Before you read this post, please consider donating to and otherwise furthering the hard work of Black organizers across the United States, as well as demanding justice and accountability for the Black people killed by law enforcement and white supremacy.
Let’s talk about policy. Let’s get political.
Recently, some colleagues and I created and began circulating a petition asking the Fletcher School at Tufts University – my graduate institution – to publicly release a statement indicating its support for the ongoing protests against systemic injustice against Black people in the United States. The signatures on the petition are edging 500 – that’s five hundred current students, incoming students, alumni, and staff – and the petition has since been communicated to the Dean of the Fletcher School (by the way, Fletcher did in fact release a public statement – the first of many steps necessary to create an institution that models the broader societal changes needed before we realize true justice and equity).
But I’d like to talk about one particular signature we received: “DISSENT – Fletcher educates policy makers, it’s institutional stance should be apolitical.”
I say signature, because by nature of this petition being – well – a petition, a dissent once submitted counts as a signature. And I don’t have the vaguest idea of who submitted this, and I’m okay with that. But I haven’t been able to get this idea out of my mind; that somehow, policymakers must be – and are – apolitical, and that the education of policymakers must be similarly apolitical.
Maybe in an ideal world, policymakers are just apolitical cogs in an apolitical machine that chugs along like the perfect Weberian bureaucracy: strictly professional, only tangentially aware of changes in political administrations, and committed to the pursuit of an elusive efficiency and effectiveness. But – and I think we’re all keenly aware of this reality, particularly now when we see mass uprising in the United States against entrenched anti-Blackness and injustice – we don’t live in an ideal world. And therefore, policymakers aren’t afforded the luxury of idealism.
I am a Pakistani woman.
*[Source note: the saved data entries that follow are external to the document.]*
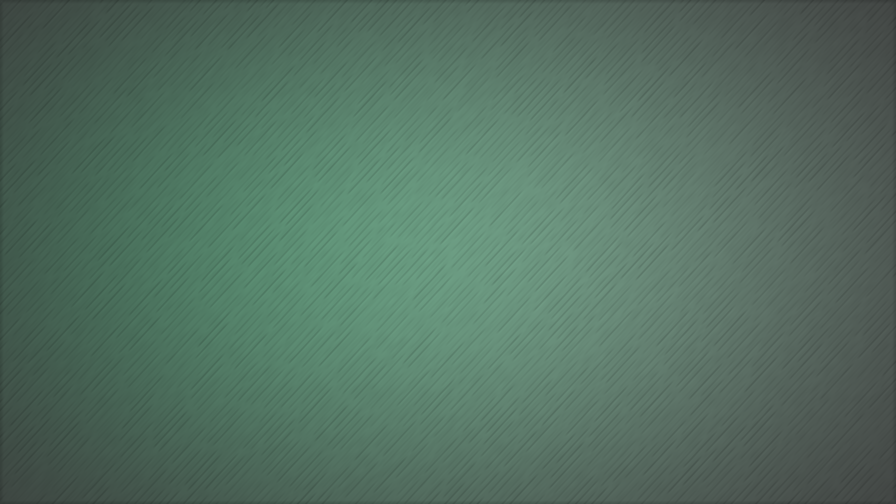
Write a WebGL 1 fragment shader that draws this background.

```glsl
precision highp float;
// Sage green backdrop with a dark vignette and fine slanted engraved strokes.
uniform vec2 u_resolution;

float hash(vec2 p) {
  vec3 q = fract(vec3(p.xyx) * 0.1031);
  q += dot(q, q.yzx + 33.33);
  return fract((q.x + q.y) * q.z);
}

float valueNoise(vec2 p) {
  vec2 cell = floor(p), f = fract(p);
  f = f * f * (3.0 - 2.0 * f);
  return mix(mix(hash(cell), hash(cell + vec2(1.0, 0.0)), f.x),
             mix(hash(cell + vec2(0.0, 1.0)), hash(cell + 1.0), f.x), f.y);
}

// Staggered dashes: x runs along a lane, y counts lanes.
float engravedStrokes(vec2 p, float pixel) {
  float lane = floor(p.y);
  float along = p.x + hash(vec2(lane, 7.0)) * 9.0;
  float seed = hash(vec2(floor(along), lane));
  float t = fract(along);
  float across = fract(p.y) - 0.5 - (seed - 0.5) * 0.25;
  float taper = smoothstep(0.0, 0.12, t) * (1.0 - smoothstep(0.8, 1.0, t));
  float groove = 1.0 - smoothstep(0.02, 0.08 + pixel, abs(across));
  float ridge = 1.0 - smoothstep(0.02, 0.08 + pixel, abs(across + 0.3));
  return taper * (0.25 + 0.75 * seed) * (0.25 * ridge - groove);
}

void main() {
  vec2 uv = gl_FragCoord.xy / u_resolution;
  vec2 pos = gl_FragCoord.xy / u_resolution.y;

  // Central light, with a greener glow to the left
  float vignette = smoothstep(0.0, 1.0, length((uv - 0.5) * vec2(1.32, 1.08)));
  float fade = smoothstep(0.0, 1.0, length((uv - vec2(0.22, 0.5)) * vec2(0.98, 0.8)));
  float green = mix(0.605, 0.255, vignette);
  float tint = mix(0.36, 0.1, fade) * (1.0 - 0.65 * pow(vignette, 4.0));
  vec3 color = green * vec3(1.0 - tint, 1.0, 1.0 - 0.53 * tint);

  // Slanted strokes over a faint grain stretched the same way
  vec2 slant = normalize(vec2(1.0, 1.08));
  vec2 grainPos = vec2(dot(pos, slant), dot(pos, vec2(-slant.y, slant.x))) + 3.0;
  float strokes = engravedStrokes(grainPos * vec2(9.0, 84.0), 84.0 / u_resolution.y);
  float grain = valueNoise(grainPos * vec2(45.0, 210.0)) - 0.5;
  color *= 1.0 + 0.11 * strokes + 0.04 * grain;

  // Thin shaded rim
  vec2 rim = min(uv, 1.0 - uv) * vec2(u_resolution.x / u_resolution.y, 1.0);
  color *= 0.88 + 0.12 * smoothstep(0.0, 0.009, min(rim.x, rim.y));

  gl_FragColor = vec4(color, 1.0);
}
```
That is a policy fact. I am also a Muslim woman, another policy fact that is only sometimes extricated into Muslim and woman. And so I grew up understanding on a spiritual level that policy is only ever political, and policymakers – by extension – some of the most prime political actors in both their own domestic system and ours.
Policy looks like development. Policy looks like extradition agreements. Policy looks like the Consul-General. Policy looks like sanctions. Policy looks like tariffs. Policy looks political.
So who thinks policy is apolitical?
I don’t know for sure, because I don’t know who this person is that signed our petition indicating their dissent. Maybe it’s the people who aren’t by affected policy (or think they aren’t); maybe it’s the people who don’t know what sanctions look like in reality; maybe it’s people who don’t know how foreign policy actually works Over There; maybe it’s people who grew up x-collar/in x-community/with x-income/in an x-neighborhood and feel so deeply that policy should be apolitical that they begin to believe it is apolitical and anyone who insists the contrary is the anomaly.
So, then, who thinks policy is political?
People who have been shortchanged by resource allocation know policy is political. Teachers who see how funds to school districts are allocated and know they’ll have to bring things into their classroom on their own dime know that policy is political. The Consul-General of the Pakistani consulate in Dubai knows that policy is political. The NGO-intern helping draft a budget for their development project that has to be submitted to USAID by EOD knows that policy is political.
People who call policy what it is – political – are derided. Accused of making policy something different than what it was during their time, during their education. A policymaker’s job is to be above politics, beyond politics.
This is a fantasy. This is a fiction.
And I could be wrong here, but it’s my instinct that when people are forced to confront the political reality of policy, those people who stand to benefit from the
(a)politics of policy are necessarily shocked out of their system, because they’re forced to contend with the fact that perhaps now policy will begin to affect them. Changemakers, instead of making policy apolitical, operating by leaning into the politics and recentering it until the politics is one of equity, one of justice. And so the folks that insist on an apolitical policy are jarred by, angered by, maybe even afraid of the audacity inherent in equity.
I don’t know how really to end this post, but perhaps it’s by saying this: when people call for change in the form of liberation of a people – particularly Black people – the response shouldn’t be fear, it should be eagerness, excitement. Because liberation – not any other system – is the rising tide that lifts all of us.